Vaccination of health and care staff Island-wide will begin on 4 January 2021, ensuring a smooth and efficient roll-out of the biggest programme of its type ever undertaken in the Isle of Man.
The first batch of the world’s first proven safe and effective vaccine against coronavirus arrived in the Island last Wednesday (16 December) and is safely and securely stored at minus 70 degrees. Each of the two trays received contains 975 doses of the vaccine, and under current protocols trays cannot be split. This means almost 1000 doses must be defrosted, carefully transported and prepared for putting into arms within a limited time frame.
In order to proceed, a number of complex legal issues and professional authorisations from paperwork only made available by the UK in the last working week, need to be finalised. This is a highly challenging process for which there is no precedent, and cannot be rushed.
Modelling by the department’s Vaccination Programme Board has concluded that three days are required to deliver vaccine to the first cohort of recipients and six weeks in total for the first few priority groups, depending on vaccine delivery.
Health and Social Care Minister David Ashford said:
‘We had thought it might be possible to start vaccinating from Monday, but with a small number of critical issues outstanding, the practical option is to start on the next available date, 4 January when these issues will have been resolved. It is not sensible to start with so little margin in the immediate run-up to Christmas Day, and we will not rush things during an already very busy period for our health services.

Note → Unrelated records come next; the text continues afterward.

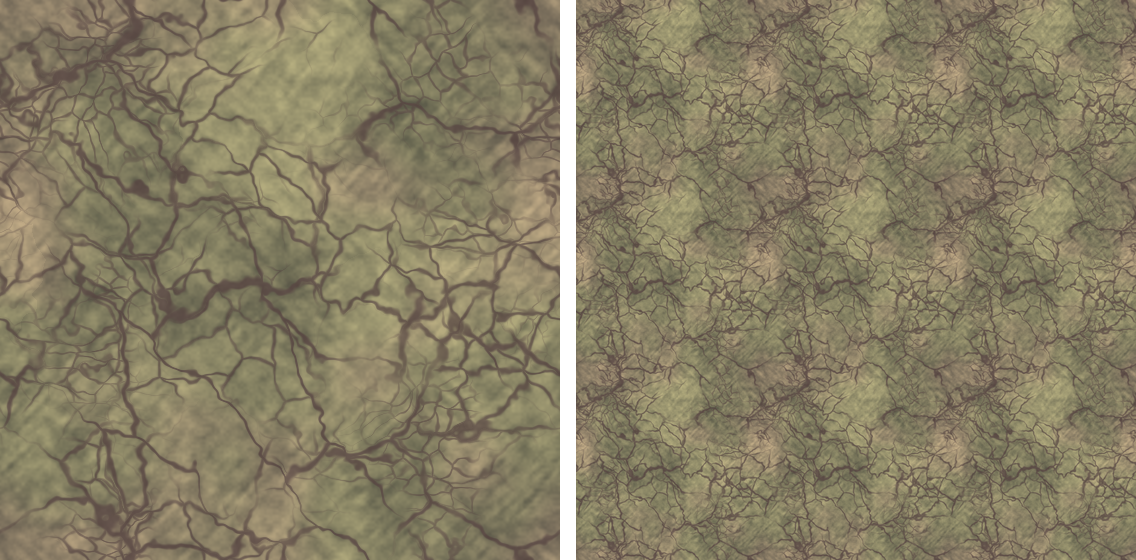
Left: one tile. Right: repeated 3 by 3.
Give the GLSL for this texture, as a Shadertoy shader.

```glsl
const vec3 SHADE = vec3(0.41, 0.39, 0.325);
const vec3 PALE = vec3(0.71, 0.655, 0.505);
const vec3 CRACK = vec3(0.355, 0.285, 0.27);
const vec3 MOSS = vec3(0.97, 1.01, 0.96);
const vec3 CLAY = vec3(1.03, 0.99, 1.01);

float hash(vec2 p) {
    return fract(sin(dot(p, vec2(127.1, 311.7))) * 43758.5);
}

// Value noise that wraps after a whole number of cells
float noise(vec2 uv, vec2 cells, float seed) {
    vec2 p = uv * cells, i = floor(p), f = fract(p);
    f = f * f * (3.0 - 2.0 * f);
    vec2 a = mod(i, cells) + seed, b = mod(i + 1.0, cells) + seed;
    return mix(mix(hash(a), hash(vec2(b.x, a.y)), f.x),
               mix(hash(vec2(a.x, b.y)), hash(b), f.x), f.y);
}

float fbm(vec2 uv, float cells, int octaves, float seed) {
    float sum = 0.0, total = 0.0, weight = 1.0;
    for (int i = 0; i < octaves; i++) {
        sum += weight * noise(uv, vec2(cells), seed + float(i) * 7.3);
        total += weight;
        weight *= 0.58;
        cells *= 2.0;
    }
    return sum / total;
}

vec2 cellPoint(vec2 id, vec2 cells, float seed) {
    vec2 w = mod(id, cells) + seed;
    return vec2(hash(w), hash(w + 41.7));
}

// Wrapping Voronoi: x = distance to the border, y = random value of the cell
vec2 voronoi(vec2 uv, vec2 cells, float seed) {
    vec2 p = uv * cells, base = floor(p), f = fract(p);
    vec2 nearest = vec2(0.0), nearestId = vec2(0.0);
    float best = 9.0, border = 9.0;
    for (int y = -1; y <= 1; y++)
    for (int x = -1; x <= 1; x++) {
        vec2 g = vec2(x, y);
        vec2 r = g + cellPoint(base + g, cells, seed) - f;
        if (dot(r, r) < best) {
            best = dot(r, r);
            nearest = r;
            nearestId = g;
        }
    }
    for (int y = -2; y <= 2; y++)
    for (int x = -2; x <= 2; x++) {
        vec2 g = nearestId + vec2(x, y);
        vec2 r = g + cellPoint(base + g, cells, seed) - f;
        vec2 d = r - nearest;
        if (dot(d, d) > 0.0001)
            border = min(border, dot(0.5 * (r + nearest), normalize(d)));
    }
    return vec2(border / max(cells.x, cells.y),
                hash(mod(base + nearestId, cells) + seed + 3.1));
}

// Dark line whose width and strength follow a local presence from 0 to 1
float crackLine(float d, float width, float presence, float pixel) {
    float w = width * (0.35 + 0.65 * presence);
    return presence * (1.0 - smoothstep(0.25 * w, w + pixel, d));
}

float halo(float d, float reach, float presence) {
    return presence * exp(-d / reach);
}

float presenceMask(vec2 uv, float cells, float low, float high, float seed) {
    return smoothstep(low, high, fbm(uv, cells, 3, seed));
}

void mainImage(out vec4 fragColor, in vec2 fragCoord) {
    vec2 uv = fragCoord / iResolution.xy;
    float pixel = 1.0 / iResolution.y;

    // Jagged warp of the fracture lines
    vec2 warp = vec2(fbm(uv, 5.0, 5, 11.0), fbm(uv, 5.0, 5, 67.0)) - 0.5;
    vec2 p = uv + 0.17 * warp;
    vec2 diagonal = vec2(p.x - p.y, p.x + p.y);

    // Slabs, diagonal faults, stones and splinters
    vec2 slab = voronoi(p, vec2(4.0, 5.0), 5.0);
    vec2 fault = voronoi(diagonal, vec2(2.0, 5.0), 23.0);
    vec2 stone = voronoi(p + 0.04 * warp.yx, vec2(10.0, 12.0), 37.0);
    vec2 splinter = voronoi(p - 0.05 * warp.yx, vec2(24.0, 27.0), 53.0);

    float slabMask = presenceMask(uv, 6.0, 0.32, 0.62, 71.0);
    float faultMask = presenceMask(uv, 4.0, 0.45, 0.64, 83.0);
    float stoneMask = presenceMask(uv, 6.0, 0.38, 0.66, 97.0);
    float splinterMask = presenceMask(uv, 5.0, 0.46, 0.70, 109.0);

    float crack = crackLine(slab.x, 0.0052, slabMask, pixel);
    crack = max(crack, crackLine(fault.x, 0.0055, faultMask, pixel));
    crack = max(crack, 0.85 * crackLine(stone.x, 0.0034, stoneMask, pixel));
    crack = max(crack, 0.75 * crackLine(splinter.x, 0.0024, splinterMask, pixel));

    float shadow = max(halo(slab.x, 0.010, slabMask), halo(fault.x, 0.010, faultMask));
    shadow = max(shadow, 0.7 * halo(stone.x, 0.006, stoneMask));
    float rim = smoothstep(0.003, 0.008, stone.x) * halo(stone.x, 0.014, stoneMask);

    // Brushed streaks along both diagonals
    vec2 q = uv + 0.02 * warp;
    vec2 slant = vec2(q.x - q.y, q.x + q.y);
    float falling = noise(slant, vec2(14.0, 62.0), 131.0);
    float rising = noise(slant, vec2(75.0, 17.0), 149.0);
    float streak = mix(falling, rising, presenceMask(uv, 5.0, 0.42, 0.58, 163.0));

    // Mottled stone tone
    float blotch = fbm(uv + 0.05 * warp, 4.0, 5, 179.0);
    float grain = fbm(uv, 48.0, 3, 191.0);
    float tone = 0.53 + 1.1 * (blotch - 0.5) + 0.75 * (grain - 0.5) + 0.42 * (streak - 0.5);
    tone += 0.16 * (slab.y - 0.5) + 0.22 * stoneMask * (stone.y - 0.5);
    tone += 0.12 * splinterMask * (splinter.y - 0.5) + 0.24 * rim - 0.20 * shadow;

    vec3 color = mix(SHADE, PALE, clamp(tone, -0.1, 1.1));
    color *= mix(MOSS, CLAY, presenceMask(uv, 3.0, 0.35, 0.65, 211.0));
    color = mix(color, CRACK, 0.14 * shadow);
    color = mix(color, CRACK + 0.06 * (grain - 0.5), 0.82 * crack);
    fragColor = vec4(color, 1.0);
}
```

I must reassure everyone the final details are focused on the roll-out clinical protocols amended from the UK to suit the Isle of Man, and not the vaccine itself. Patient safety is about much more than the treatment or drug received – it spans the whole process of providing health services, involving practitioners and professionals at many levels.
The Minister added:
‘We have written to medically vulnerable and high priority groups within DHSC staff, care home and other social care staff, inviting them to register for a vaccine. Appointments are now being given for this cohort from 4 January 2021. During the coming week, registration for all other health and care staff and care home workers will begin, with the roll-out for care home residents starting thereafter.
‘The team has worked tirelessly to put everything in place for the vaccination programme. Training has been completed for current vaccinators and new operating procedures for each step of the process are in place. Consent forms and checklists are prepared, IT systems are set up to record vaccinations and update patient records, and our reporting and oversight procedures are ready. Newlands, the former ward 20 at Noble’s which served so well as an intermediate care centre during the pandemic, has been reconfigured to receive staff for vaccination. This site will be used initially and then ultimately the airport hub as we receive more vaccines on the Island. A full walk-through of all operational processes was also completed last week.’
The Isle of Man’s vaccination programme mirrors that underway in the United Kingdom, following priority groups as set out by UK Government advisory body the Joint Committee on Vaccines and Immunisations. Health and care staff will be vaccinated first, followed by care home residents and the over-80s, with other defined groups to follow. People in each priority group will be contacted to register for a vaccination and residents are encouraged to respond swiftly once invited to come forward. Individuals should not phone 111 to book a vaccination until they are invited to call.
New web pages containing information about the vaccine and the Island’s delivery programme as well as links to a wealth of expert articles and research is live at www.gov.im/covidvaccination with additional content being added on an ongoing basis.
Leaflets, public notices and high-profile advertising are prepared and will continue over the months ahead to keep the Island’s population informed about COVID-19 vaccines.
The Pfizer BioNTech vaccine has been approved by the Medicines and Healthcare Products Regulatory Agency whose Chief Executive Dr June Raine, speaking this month, said:
‘We have carried out a rigorous scientific assessment of all the available evidence of quality, safety and effectiveness. The public’s safety has always been at the forefront of our minds – safety is our watchword.
‘We are globally recognised for requiring high standards of safety, quality and effectiveness for any vaccine. Our expert scientists and clinicians worked tirelessly, around the clock, carefully, scientifically, robustly and rigorously poring over hundreds of pages and tables of data, methodically reviewing the data.
‘Vaccines are the most effective way to prevent infectious diseases. They save millions of lives worldwide.’